Data in this exercise below:
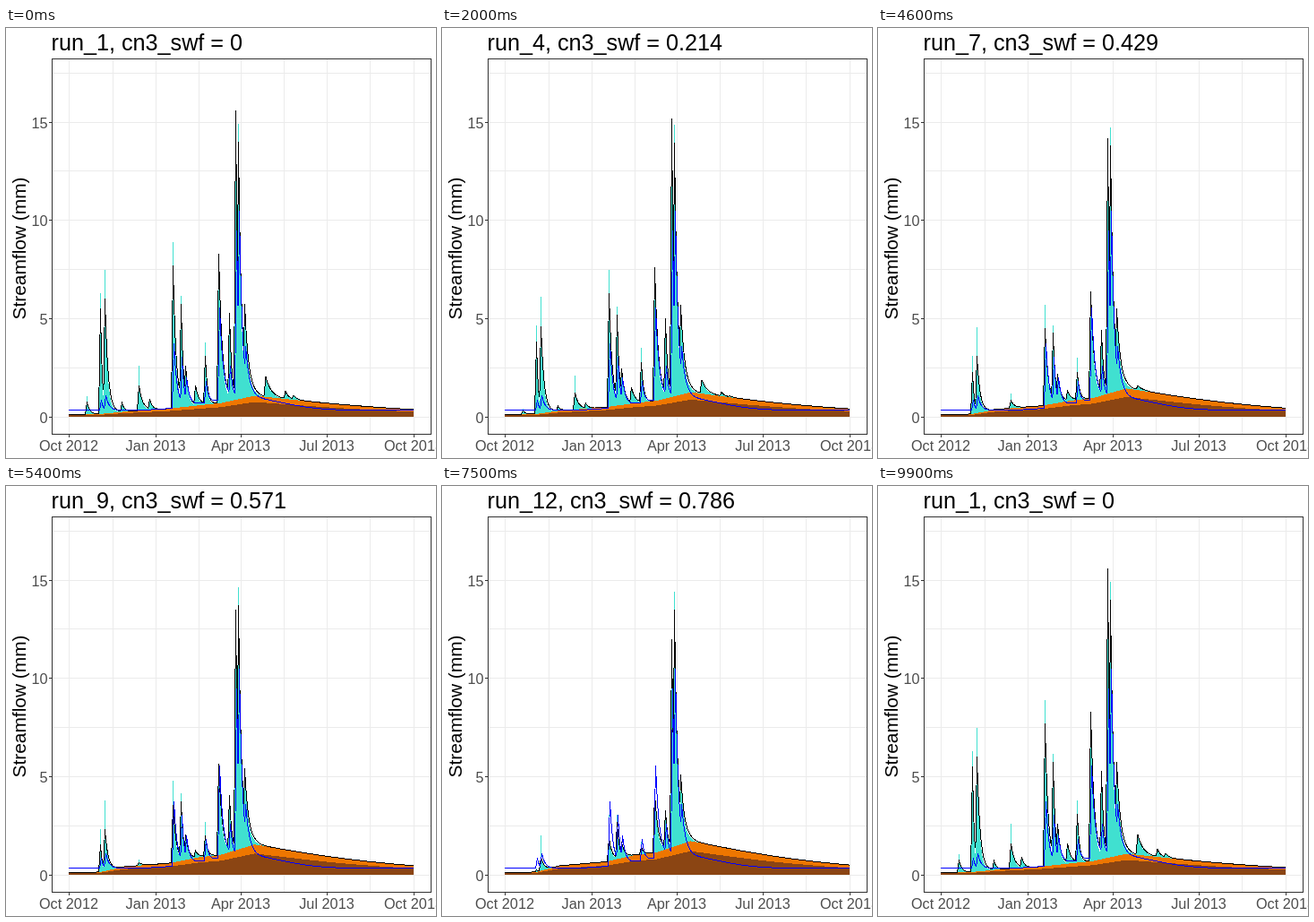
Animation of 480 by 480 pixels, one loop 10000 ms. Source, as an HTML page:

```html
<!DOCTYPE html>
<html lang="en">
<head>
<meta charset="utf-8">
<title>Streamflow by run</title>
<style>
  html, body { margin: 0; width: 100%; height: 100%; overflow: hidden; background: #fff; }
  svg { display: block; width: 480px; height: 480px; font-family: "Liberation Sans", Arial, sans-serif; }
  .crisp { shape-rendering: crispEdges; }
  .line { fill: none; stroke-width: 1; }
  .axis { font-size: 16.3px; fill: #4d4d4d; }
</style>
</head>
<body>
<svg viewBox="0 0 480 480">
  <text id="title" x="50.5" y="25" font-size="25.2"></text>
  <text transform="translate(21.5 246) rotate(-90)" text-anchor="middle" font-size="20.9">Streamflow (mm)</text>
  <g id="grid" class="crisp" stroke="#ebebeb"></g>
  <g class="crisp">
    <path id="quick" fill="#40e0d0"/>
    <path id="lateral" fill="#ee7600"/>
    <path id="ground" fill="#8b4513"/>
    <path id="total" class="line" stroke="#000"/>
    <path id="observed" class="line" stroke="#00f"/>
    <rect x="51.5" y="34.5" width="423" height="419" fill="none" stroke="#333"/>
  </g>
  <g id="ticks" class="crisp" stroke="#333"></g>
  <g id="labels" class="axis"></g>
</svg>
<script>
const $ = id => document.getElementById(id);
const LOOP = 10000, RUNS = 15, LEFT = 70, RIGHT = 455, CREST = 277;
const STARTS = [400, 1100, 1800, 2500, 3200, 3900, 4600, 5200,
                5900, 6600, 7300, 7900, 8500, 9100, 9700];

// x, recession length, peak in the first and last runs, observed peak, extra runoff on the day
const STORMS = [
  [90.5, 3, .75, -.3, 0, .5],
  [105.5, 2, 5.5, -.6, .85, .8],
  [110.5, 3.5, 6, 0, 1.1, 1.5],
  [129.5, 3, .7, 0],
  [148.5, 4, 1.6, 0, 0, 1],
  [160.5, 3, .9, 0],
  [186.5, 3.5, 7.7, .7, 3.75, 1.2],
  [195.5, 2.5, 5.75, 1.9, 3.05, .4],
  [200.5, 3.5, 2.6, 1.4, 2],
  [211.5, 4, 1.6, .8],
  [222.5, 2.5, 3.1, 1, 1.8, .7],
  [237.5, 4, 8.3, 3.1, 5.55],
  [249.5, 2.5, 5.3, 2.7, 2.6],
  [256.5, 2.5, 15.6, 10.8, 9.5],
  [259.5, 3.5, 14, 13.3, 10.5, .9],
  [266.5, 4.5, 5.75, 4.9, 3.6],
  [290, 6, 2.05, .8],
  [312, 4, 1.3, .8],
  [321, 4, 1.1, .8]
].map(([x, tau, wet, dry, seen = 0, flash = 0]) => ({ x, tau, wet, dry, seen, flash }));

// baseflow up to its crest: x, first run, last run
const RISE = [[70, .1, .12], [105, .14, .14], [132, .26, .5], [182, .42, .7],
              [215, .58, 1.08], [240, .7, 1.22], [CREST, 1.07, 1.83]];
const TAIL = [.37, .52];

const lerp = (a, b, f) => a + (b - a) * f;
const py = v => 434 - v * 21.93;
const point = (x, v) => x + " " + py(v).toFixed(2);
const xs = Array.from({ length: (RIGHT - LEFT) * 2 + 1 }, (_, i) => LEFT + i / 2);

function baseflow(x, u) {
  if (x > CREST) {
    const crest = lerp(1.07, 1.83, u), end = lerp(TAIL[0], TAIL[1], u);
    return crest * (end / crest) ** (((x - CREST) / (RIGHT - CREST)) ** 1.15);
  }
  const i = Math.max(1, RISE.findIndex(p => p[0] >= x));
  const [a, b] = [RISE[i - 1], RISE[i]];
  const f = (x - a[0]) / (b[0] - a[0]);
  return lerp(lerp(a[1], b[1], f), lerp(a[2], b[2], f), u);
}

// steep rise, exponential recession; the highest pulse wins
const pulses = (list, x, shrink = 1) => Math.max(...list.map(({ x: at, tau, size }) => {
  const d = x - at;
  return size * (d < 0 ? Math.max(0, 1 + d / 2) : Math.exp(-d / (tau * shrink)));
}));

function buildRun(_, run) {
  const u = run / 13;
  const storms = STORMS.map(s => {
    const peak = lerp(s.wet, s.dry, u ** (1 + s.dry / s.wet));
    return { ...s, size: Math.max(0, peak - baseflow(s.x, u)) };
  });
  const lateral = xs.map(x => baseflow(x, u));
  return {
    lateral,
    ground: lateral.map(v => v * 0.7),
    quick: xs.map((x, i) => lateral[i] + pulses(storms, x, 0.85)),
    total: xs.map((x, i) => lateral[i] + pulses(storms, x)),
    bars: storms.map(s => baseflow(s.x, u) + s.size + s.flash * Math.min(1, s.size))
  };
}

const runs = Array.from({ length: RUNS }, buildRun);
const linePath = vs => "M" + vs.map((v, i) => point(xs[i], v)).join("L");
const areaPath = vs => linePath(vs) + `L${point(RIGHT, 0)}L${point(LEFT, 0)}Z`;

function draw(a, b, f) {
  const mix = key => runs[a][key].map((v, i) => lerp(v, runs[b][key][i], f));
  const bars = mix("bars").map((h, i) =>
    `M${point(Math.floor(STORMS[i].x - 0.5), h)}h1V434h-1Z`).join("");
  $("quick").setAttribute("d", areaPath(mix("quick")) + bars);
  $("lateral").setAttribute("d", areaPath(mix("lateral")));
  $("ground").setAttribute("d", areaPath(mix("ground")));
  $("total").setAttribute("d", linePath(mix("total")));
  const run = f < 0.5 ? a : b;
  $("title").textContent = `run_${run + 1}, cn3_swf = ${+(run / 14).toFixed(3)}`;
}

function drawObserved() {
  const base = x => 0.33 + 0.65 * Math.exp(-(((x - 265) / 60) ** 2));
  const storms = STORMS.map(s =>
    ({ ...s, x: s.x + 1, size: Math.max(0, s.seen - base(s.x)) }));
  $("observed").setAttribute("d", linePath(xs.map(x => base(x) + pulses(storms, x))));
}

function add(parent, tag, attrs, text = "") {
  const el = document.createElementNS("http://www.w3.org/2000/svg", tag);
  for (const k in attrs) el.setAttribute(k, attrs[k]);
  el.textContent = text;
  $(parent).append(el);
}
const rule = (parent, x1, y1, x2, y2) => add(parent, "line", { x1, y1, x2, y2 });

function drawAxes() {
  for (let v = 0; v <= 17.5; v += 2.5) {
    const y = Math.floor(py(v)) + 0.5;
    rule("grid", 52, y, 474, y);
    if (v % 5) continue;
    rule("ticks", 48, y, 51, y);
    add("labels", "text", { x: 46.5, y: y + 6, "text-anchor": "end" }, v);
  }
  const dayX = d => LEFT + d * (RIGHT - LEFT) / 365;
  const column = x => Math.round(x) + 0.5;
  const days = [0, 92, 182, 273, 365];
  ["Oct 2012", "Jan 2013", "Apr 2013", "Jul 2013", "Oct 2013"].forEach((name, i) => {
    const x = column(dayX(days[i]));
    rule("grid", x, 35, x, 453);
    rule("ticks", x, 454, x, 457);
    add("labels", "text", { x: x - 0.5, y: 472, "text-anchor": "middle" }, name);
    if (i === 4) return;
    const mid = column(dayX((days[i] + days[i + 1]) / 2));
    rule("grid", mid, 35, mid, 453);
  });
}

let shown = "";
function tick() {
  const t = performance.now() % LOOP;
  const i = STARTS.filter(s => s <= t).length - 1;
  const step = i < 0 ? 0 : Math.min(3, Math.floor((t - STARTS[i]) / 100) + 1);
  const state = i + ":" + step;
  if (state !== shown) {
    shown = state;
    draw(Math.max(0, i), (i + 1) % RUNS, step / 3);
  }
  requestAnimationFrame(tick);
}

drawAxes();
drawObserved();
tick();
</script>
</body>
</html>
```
End of Data in this exercise.
- What the task asks
Repeat the data above exactly; images are not part of the copy.

- Final answer
Animation of 480 by 480 pixels, one loop 10000 ms. Source, as an HTML page:

```html
<!DOCTYPE html>
<html lang="en">
<head>
<meta charset="utf-8">
<title>Streamflow by run</title>
<style>
  html, body { margin: 0; width: 100%; height: 100%; overflow: hidden; background: #fff; }
  svg { display: block; width: 480px; height: 480px; font-family: "Liberation Sans", Arial, sans-serif; }
  .crisp { shape-rendering: crispEdges; }
  .line { fill: none; stroke-width: 1; }
  .axis { font-size: 16.3px; fill: #4d4d4d; }
</style>
</head>
<body>
<svg viewBox="0 0 480 480">
  <text id="title" x="50.5" y="25" font-size="25.2"></text>
  <text transform="translate(21.5 246) rotate(-90)" text-anchor="middle" font-size="20.9">Streamflow (mm)</text>
  <g id="grid" class="crisp" stroke="#ebebeb"></g>
  <g class="crisp">
    <path id="quick" fill="#40e0d0"/>
    <path id="lateral" fill="#ee7600"/>
    <path id="ground" fill="#8b4513"/>
    <path id="total" class="line" stroke="#000"/>
    <path id="observed" class="line" stroke="#00f"/>
    <rect x="51.5" y="34.5" width="423" height="419" fill="none" stroke="#333"/>
  </g>
  <g id="ticks" class="crisp" stroke="#333"></g>
  <g id="labels" class="axis"></g>
</svg>
<script>
const $ = id => document.getElementById(id);
const LOOP = 10000, RUNS = 15, LEFT = 70, RIGHT = 455, CREST = 277;
const STARTS = [400, 1100, 1800, 2500, 3200, 3900, 4600, 5200,
                5900, 6600, 7300, 7900, 8500, 9100, 9700];

// x, recession length, peak in the first and last runs, observed peak, extra runoff on the day
const STORMS = [
  [90.5, 3, .75, -.3, 0, .5],
  [105.5, 2, 5.5, -.6, .85, .8],
  [110.5, 3.5, 6, 0, 1.1, 1.5],
  [129.5, 3, .7, 0],
  [148.5, 4, 1.6, 0, 0, 1],
  [160.5, 3, .9, 0],
  [186.5, 3.5, 7.7, .7, 3.75, 1.2],
  [195.5, 2.5, 5.75, 1.9, 3.05, .4],
  [200.5, 3.5, 2.6, 1.4, 2],
  [211.5, 4, 1.6, .8],
  [222.5, 2.5, 3.1, 1, 1.8, .7],
  [237.5, 4, 8.3, 3.1, 5.55],
  [249.5, 2.5, 5.3, 2.7, 2.6],
  [256.5, 2.5, 15.6, 10.8, 9.5],
  [259.5, 3.5, 14, 13.3, 10.5, .9],
  [266.5, 4.5, 5.75, 4.9, 3.6],
  [290, 6, 2.05, .8],
  [312, 4, 1.3, .8],
  [321, 4, 1.1, .8]
].map(([x, tau, wet, dry, seen = 0, flash = 0]) => ({ x, tau, wet, dry, seen, flash }));

// baseflow up to its crest: x, first run, last run
const RISE = [[70, .1, .12], [105, .14, .14], [132, .26, .5], [182, .42, .7],
              [215, .58, 1.08], [240, .7, 1.22], [CREST, 1.07, 1.83]];
const TAIL = [.37, .52];

const lerp = (a, b, f) => a + (b - a) * f;
const py = v => 434 - v * 21.93;
const point = (x, v) => x + " " + py(v).toFixed(2);
const xs = Array.from({ length: (RIGHT - LEFT) * 2 + 1 }, (_, i) => LEFT + i / 2);

function baseflow(x, u) {
  if (x > CREST) {
    const crest = lerp(1.07, 1.83, u), end = lerp(TAIL[0], TAIL[1], u);
    return crest * (end / crest) ** (((x - CREST) / (RIGHT - CREST)) ** 1.15);
  }
  const i = Math.max(1, RISE.findIndex(p => p[0] >= x));
  const [a, b] = [RISE[i - 1], RISE[i]];
  const f = (x - a[0]) / (b[0] - a[0]);
  return lerp(lerp(a[1], b[1], f), lerp(a[2], b[2], f), u);
}

// steep rise, exponential recession; the highest pulse wins
const pulses = (list, x, shrink = 1) => Math.max(...list.map(({ x: at, tau, size }) => {
  const d = x - at;
  return size * (d < 0 ? Math.max(0, 1 + d / 2) : Math.exp(-d / (tau * shrink)));
}));

function buildRun(_, run) {
  const u = run / 13;
  const storms = STORMS.map(s => {
    const peak = lerp(s.wet, s.dry, u ** (1 + s.dry / s.wet));
    return { ...s, size: Math.max(0, peak - baseflow(s.x, u)) };
  });
  const lateral = xs.map(x => baseflow(x, u));
  return {
    lateral,
    ground: lateral.map(v => v * 0.7),
    quick: xs.map((x, i) => lateral[i] + pulses(storms, x, 0.85)),
    total: xs.map((x, i) => lateral[i] + pulses(storms, x)),
    bars: storms.map(s => baseflow(s.x, u) + s.size + s.flash * Math.min(1, s.size))
  };
}

const runs = Array.from({ length: RUNS }, buildRun);
const linePath = vs => "M" + vs.map((v, i) => point(xs[i], v)).join("L");
const areaPath = vs => linePath(vs) + `L${point(RIGHT, 0)}L${point(LEFT, 0)}Z`;

function draw(a, b, f) {
  const mix = key => runs[a][key].map((v, i) => lerp(v, runs[b][key][i], f));
  const bars = mix("bars").map((h, i) =>
    `M${point(Math.floor(STORMS[i].x - 0.5), h)}h1V434h-1Z`).join("");
  $("quick").setAttribute("d", areaPath(mix("quick")) + bars);
  $("lateral").setAttribute("d", areaPath(mix("lateral")));
  $("ground").setAttribute("d", areaPath(mix("ground")));
  $("total").setAttribute("d", linePath(mix("total")));
  const run = f < 0.5 ? a : b;
  $("title").textContent = `run_${run + 1}, cn3_swf = ${+(run / 14).toFixed(3)}`;
}

function drawObserved() {
  const base = x => 0.33 + 0.65 * Math.exp(-(((x - 265) / 60) ** 2));
  const storms = STORMS.map(s =>
    ({ ...s, x: s.x + 1, size: Math.max(0, s.seen - base(s.x)) }));
  $("observed").setAttribute("d", linePath(xs.map(x => base(x) + pulses(storms, x))));
}

function add(parent, tag, attrs, text = "") {
  const el = document.createElementNS("http://www.w3.org/2000/svg", tag);
  for (const k in attrs) el.setAttribute(k, attrs[k]);
  el.textContent = text;
  $(parent).append(el);
}
const rule = (parent, x1, y1, x2, y2) => add(parent, "line", { x1, y1, x2, y2 });

function drawAxes() {
  for (let v = 0; v <= 17.5; v += 2.5) {
    const y = Math.floor(py(v)) + 0.5;
    rule("grid", 52, y, 474, y);
    if (v % 5) continue;
    rule("ticks", 48, y, 51, y);
    add("labels", "text", { x: 46.5, y: y + 6, "text-anchor": "end" }, v);
  }
  const dayX = d => LEFT + d * (RIGHT - LEFT) / 365;
  const column = x => Math.round(x) + 0.5;
  const days = [0, 92, 182, 273, 365];
  ["Oct 2012", "Jan 2013", "Apr 2013", "Jul 2013", "Oct 2013"].forEach((name, i) => {
    const x = column(dayX(days[i]));
    rule("grid", x, 35, x, 453);
    rule("ticks", x, 454, x, 457);
    add("labels", "text", { x: x - 0.5, y: 472, "text-anchor": "middle" }, name);
    if (i === 4) return;
    const mid = column(dayX((days[i] + days[i + 1]) / 2));
    rule("grid", mid, 35, mid, 453);
  });
}

let shown = "";
function tick() {
  const t = performance.now() % LOOP;
  const i = STARTS.filter(s => s <= t).length - 1;
  const step = i < 0 ? 0 : Math.min(3, Math.floor((t - STARTS[i]) / 100) + 1);
  const state = i + ":" + step;
  if (state !== shown) {
    shown = state;
    draw(Math.max(0, i), (i + 1) % RUNS, step / 3);
  }
  requestAnimationFrame(tick);
}

drawAxes();
drawObserved();
tick();
</script>
</body>
</html>
```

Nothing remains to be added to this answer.